- Assume problem solved: Imagine that you have the solution to the problem and work backwards to find the steps that led to it.
What is heuristics in art?
In the artistic field heuristic can be understood as the use of creative, intuitive or experimental strategies. These are useful to generate or discover new forms of expression, communication or artistic representation.
Heuristics in art implies the ability to invent, innovate, explore, and solve problems. This is done through imagination, divergent thinking, analogy, experimentation, fiction, and imitation. In fact, not based on fixed rules or formal methods, but in the process of searching for original, plausible and credible solutions that respond to the artist’s intentions, emotions and visions.
Creativity and culture
The creativity and culture are two fundamental elements for the development of heuristics in art. Below we summarize the actions that each of these heuristic strategies includes to enhance artistic creation.
- Creativity: implies the ability to invent, innovate, explore and solve problems.

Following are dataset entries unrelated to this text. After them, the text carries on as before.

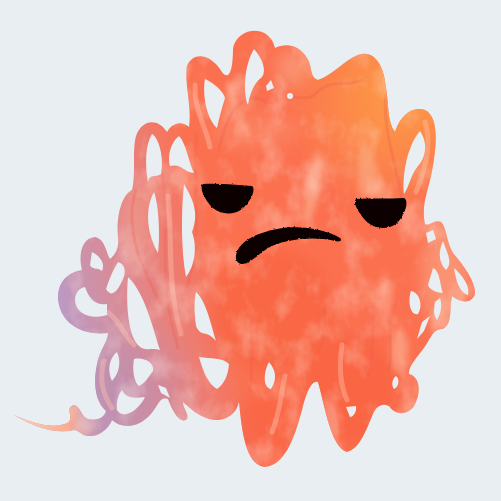
<!DOCTYPE html>
<html lang="en">
<head>
<meta charset="utf-8">
<title>Grumpy scribble monster</title>
<style>
:root{--paper:#e8eef2;--coral:#fb7150;--red:#f9603f;--rose:#e2868a;--lilac:#b99ac9;--amber:#fd9a45;--peach:#fbc0a2;--ink:#070505}
html,body{margin:0;background:var(--paper);overflow:hidden}
svg{display:block;width:501px;height:501px}
.paper{fill:var(--paper)}
.ink{fill:var(--ink)}
.wash-light{fill:var(--peach)}
.wash-deep{fill:var(--red)}
.stroke-edge{fill:none;stroke:#ee5f4c;stroke-width:3;stroke-linecap:round;opacity:.3}
.stroke-pale{fill:none;stroke:#ffc3ad;stroke-width:5;stroke-linecap:round;opacity:.4}
</style>
</head>
<body>
<svg viewBox="0 0 501 501" role="img" aria-label="A grumpy orange monster made of watercolour scribbles">
<defs>
<linearGradient id="body-wash" gradientUnits="userSpaceOnUse" x1="58" y1="318" x2="222" y2="276">
<stop offset="0" stop-color="var(--lilac)"/><stop offset=".22" stop-color="#cb92ab"/><stop offset=".5" stop-color="var(--rose)"/><stop offset=".78" stop-color="#f07a6c"/><stop offset="1" stop-color="var(--coral)"/>
</linearGradient>
<radialGradient id="amber-glow" gradientUnits="userSpaceOnUse" cx="398" cy="98" r="115">
<stop offset="0" stop-color="var(--amber)"/><stop offset=".4" stop-color="var(--amber)" stop-opacity=".65"/><stop offset="1" stop-color="var(--amber)" stop-opacity="0"/>
</radialGradient>
<radialGradient id="lilac-glow" gradientUnits="userSpaceOnUse" cx="118" cy="392" r="85">
<stop offset="0" stop-color="#bd8fb0" stop-opacity=".85"/><stop offset="1" stop-color="#bd8fb0" stop-opacity="0"/>
</radialGradient>
<linearGradient id="tail-wash" gradientUnits="userSpaceOnUse" x1="14" y1="0" x2="106" y2="0">
<stop offset="0" stop-color="#fbd3b4"/><stop offset=".6" stop-color="#f8ab90"/><stop offset="1" stop-color="#d99aa6" stop-opacity="0"/>
</linearGradient>
<filter id="soft" x="-30%" y="-30%" width="160%" height="160%"><feGaussianBlur stdDeviation="3"/></filter>
<filter id="soften" x="-30%" y="-30%" width="160%" height="160%"><feGaussianBlur stdDeviation="8"/></filter>
<filter id="grain" x="0" y="0" width="100%" height="100%">
<feTurbulence type="fractalNoise" baseFrequency=".035 .025" numOctaves="4" seed="8"/>
<feColorMatrix values="0 0 0 0 1  0 0 0 0 .84  0 0 0 0 .78  0 0 0 3 -1.4"/>
</filter>
<filter id="chalk" x="-10%" y="-10%" width="120%" height="120%">
<feTurbulence type="fractalNoise" baseFrequency=".3" numOctaves="2" seed="3"/>
<feDisplacementMap in="SourceGraphic" scale="2.5" xChannelSelector="R" yChannelSelector="G"/>
</filter>
<path id="silhouette" d="M233 48C238 26 270 24 275 48C287 42 300 46 307 58C313 66 309 77 318 80C333 75 343 61 358 55C374 49 384 65 386 88C389 105 387 122 395 132C401 114 413 106 425 110C439 117 437 145 432 171C428 192 421 205 425 224C430 227 434 219 441 222C447 228 446 241 453 253C464 266 476 282 475 294C472 304 461 303 452 296C449 309 453 323 443 329C434 328 431 337 426 345C417 358 408 366 409 374C421 377 421 394 414 406C408 415 396 416 389 406C380 402 375 408 372 416C365 433 359 449 347 452C331 448 325 406 318 382C311 380 306 394 302 410C294 440 284 466 264 467C246 464 242 433 239 402C236 415 225 421 214 420C200 418 191 409 183 402C183 409 189 413 187 419C181 425 173 413 168 399C160 395 158 406 150 415C138 428 122 429 112 420C108 430 98 437 88 436C81 435 79 430 74 430C54 435 30 425 14 415C35 424 56 430 69 422C73 415 65 408 74 405C81 407 81 417 88 419C95 421 104 419 106 411C95 401 93 383 97 364C99 351 108 342 108 333C84 336 61 325 58 300C57 281 69 272 82 270C78 254 82 238 95 237C105 239 106 252 110 259C116 254 119 248 118 238C116 215 122 195 132 190C136 175 132 150 136 136C142 119 158 118 167 132C173 122 182 121 189 127C192 105 184 83 187 66C194 50 212 55 222 72C228 80 233 74 233 48Z"/>
<g id="gaps">
<path d="M205 79C214 83 224 92 225 98C222 108 219 118 217 128C207 119 202 96 205 79Z"/>
<path d="M254 49C262 58 267 70 262 77C254 83 250 93 248 105C243 94 244 65 254 49Z"/>
<circle cx="290" cy="96" r="3"/>
<path d="M266 86L271 80L274 88L267 91Z"/>
<path d="M152 134C160 139 164 160 161 174C156 178 150 173 148 182C145 165 145 145 152 134Z"/>
<path d="M179 136C186 143 188 160 194 173C183 172 182 163 170 166C167 156 171 142 179 136Z"/>
<path d="M154 192C159 206 160 235 158 253C149 238 143 212 154 192Z"/>
<path d="M184 184C194 201 199 214 192 232C198 249 194 267 186 277C181 250 181 213 184 184Z"/>
<path d="M196 292C206 301 211 324 216 341C205 328 202 339 196 326C194 312 194 301 196 292Z"/>
<path d="M92 252C102 257 105 265 102 271C97 267 92 270 90 265Z"/>
<path d="M118 262C125 264 127 272 122 281C118 290 112 299 106 289C109 280 112 272 118 262Z"/>
<path d="M85 287C89 299 96 306 107 304V315C91 320 75 314 75 299C76 291 80 288 85 287Z"/>
<path d="M128 277C145 293 153 329 160 350C150 347 145 353 137 344C127 331 126 298 128 277Z"/>
<path d="M117 352C121 361 120 372 112 381C107 371 109 358 117 352Z"/>
<path d="M134 359C144 357 155 363 153 371C148 378 144 384 139 386C134 382 132 370 134 359Z"/>
<path d="M122 390C126 399 135 398 145 397C137 413 122 419 117 410C116 402 118 395 122 390Z"/>
<path d="M158 385L166 388L170 398L161 393Z"/>
<path d="M199 357C211 359 222 357 229 364C228 376 224 384 217 389C209 385 203 372 199 357Z"/>
<path d="M269 362C275 369 278 378 271 389C263 388 263 373 269 362Z"/>
<path d="M346 407L356 406C357 412 353 417 350 417Z"/>
<path d="M396 376C400 379 399 387 394 389C391 385 392 379 396 376Z"/>
<path d="M420 131C429 144 425 159 418 166C411 174 410 185 404 194C402 176 407 146 420 131Z"/>
<path d="M426 233L433 230L436 239L428 243Z"/>
<path d="M443 241C448 255 453 263 446 270C440 264 437 254 443 241Z"/>
<path d="M454 268C463 276 470 286 468 295C460 293 456 282 454 268Z"/>
<path d="M433 268C440 271 440 285 443 293C436 293 429 289 428 285Z"/>
<path d="M411 291C418 292 424 303 418 314C411 316 407 303 411 291Z"/>
<path d="M435 302L440 298C443 307 440 315 437 320C433 315 434 309 435 302Z"/>
<path d="M422 322L430 316L424 331L417 339Z"/>
</g>
<clipPath id="body-clip"><use href="#silhouette"/></clipPath>
</defs>

<rect class="paper" width="501" height="501"/>

<g id="monster" clip-path="url(#body-clip)">
<rect width="501" height="501" fill="url(#body-wash)"/>
<rect width="501" height="501" fill="url(#amber-glow)"/>
<rect width="501" height="501" fill="url(#lilac-glow)"/>
<rect x="10" y="398" width="96" height="42" fill="url(#tail-wash)"/>
<g filter="url(#soften)">
<ellipse class="wash-deep" cx="272" cy="310" rx="62" ry="60" opacity=".6"/>
<ellipse class="wash-deep" cx="350" cy="390" rx="48" ry="55" opacity=".65"/>
<ellipse class="wash-deep" cx="265" cy="430" rx="30" ry="38" opacity=".55"/>
<ellipse class="wash-light" cx="255" cy="130" rx="45" ry="18" opacity=".18"/>
<ellipse class="wash-light" cx="292" cy="68" rx="16" ry="18" opacity=".4"/>
<ellipse class="wash-light" cx="446" cy="275" rx="24" ry="58" opacity=".42"/>
<ellipse class="wash-light" cx="136" cy="225" rx="14" ry="40" opacity=".28"/>
</g>
<g filter="url(#soft)" class="wash-light">
<path d="M317 150C327 158 324 190 309 222C301 218 304 176 317 150Z" opacity=".55"/>
<path d="M363 138C374 155 383 180 381 197H360C356 176 357 154 363 138Z" opacity=".45"/>
<path d="M398 326C413 338 410 365 397 374C387 360 389 340 398 326Z" opacity=".5"/>
<path d="M385 268C393 290 389 322 384 337C379 315 380 289 385 268Z" opacity=".3"/>
<path d="M226 86L240 76L235 112L222 128Z" opacity=".35"/>
</g>
<path class="stroke-edge" d="M219 150C225 120 235 102 251 98C264 96 267 108 277 101C292 91 309 105 318 91C334 78 348 88 361 80M386 95C382 130 397 166 402 200M197 135C190 180 205 230 187 287M162 175C170 230 157 280 178 348M136 190C123 229 143 270 161 305M253 316C247 345 255 360 250 390M319 350C326 333 324 318 325 305M368 375C375 350 372 323 374 304M389 370C394 348 384 328 396 302"/>
<path class="stroke-pale" d="M168 196C173 240 166 280 181 334M99 311C116 310 119 330 134 345M104 361C99 379 103 395 112 408M195 85C194 111 206 126 210 147M425 122C433 146 424 173 416 192M342 345C338 372 342 389 347 400M285 376C280 397 280 414 272 432"/>
<rect width="501" height="501" filter="url(#grain)" opacity=".3"/>
</g>
<use href="#gaps" class="paper"/>

<g id="face" class="ink" filter="url(#chalk)">
<path d="M203 184C219 183 236 185 252 186C257 190 249 205 239 211C230 216 216 213 210 205C204 198 199 187 203 184Z"/>
<path d="M356 199C371 198 389 199 404 198C410 201 404 217 396 224C387 230 375 229 367 222C360 215 352 203 356 199Z"/>
<path d="M236 259C235 248 246 238 262 233C288 223 322 227 340 238C343 241 339 242 335 241C313 236 285 239 268 248C257 255 251 263 243 264C239 264 237 262 236 259Z"/>
</g>
</svg>
</body>
</html>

Here imagination, divergent thinking, analogy, experimentation, fiction and imitation are used.
- Culture: refers to considering the set of values and beliefs that make up the historical, social and personal context of the artist and the public.
Creativity and culture feed each other, since the culture provides the resources and the challenges for creativity, and this contributes to transform and diversify culture.
What is heuristics in philosophy?
In philosophy, heuristics is a method or approach to the discovery of new conceptsideas or theories that is based on exploration and experimentation.
The heuristic is used in different fields of philosophy such as ethics, epistemology and philosophy of science. For example:
- In the ethicsheuristics can serve to guide moral decisions when there are no absolute principles or clear rules to follow.
- In the epistemologyheuristics are used to answer questions about how we obtain knowledge and how we can overcome obstacles in the search for truth.
- In the philosophy of science, heuristics are used to deal with the uncertainty and complexity that define scientific inquiry. New experiments are done and new theories are created in areas where understanding is not easy or there is a lack of information.
Heuristics in philosophy can be useful to help the artist to generate creative and innovative solutions. However, you can also file certain limitations that can lead to misprocesses and cognitive biases.
A cognitive bias occurs when the practical strategies or methods used to generate knowledge may be inaccurate, incomplete, or irrational. It is also presumed a cognitive bias when the basis of the investigation is supported only by approximations or assumptions.
What is heuristics in science?
Heuristics constitutes, in the strict sense, a true theory of the development of science. Its strategy in this area is based on the experienceobservation, analogy, divergent thinking, fiction and imitation.
The heuristics as a scientific discipline, is applied to various areas of knowledge, such as physics, mathematics, biology, engineering, psychology and philosophy of science. In all these fields, the heuristic method seeks to provide answers to problems through innovative and simple methods.
Logical Reasoning and Investigation
The heuristic strategies of logical reasoning and research in science are similarly applied to other areas.
It’s all about using practical, creative or intuitive methods to investigate and discover solutions to scientific problems. At the same time, it is used to create logical principles and rules to analyze and evaluate the arguments and the conclusions that are drawn.
For optimal results, it seeks to combine creativity and innovation with coherence and validity, in order to avoid cognitive biases or errors that can occur when using heuristics inappropriately.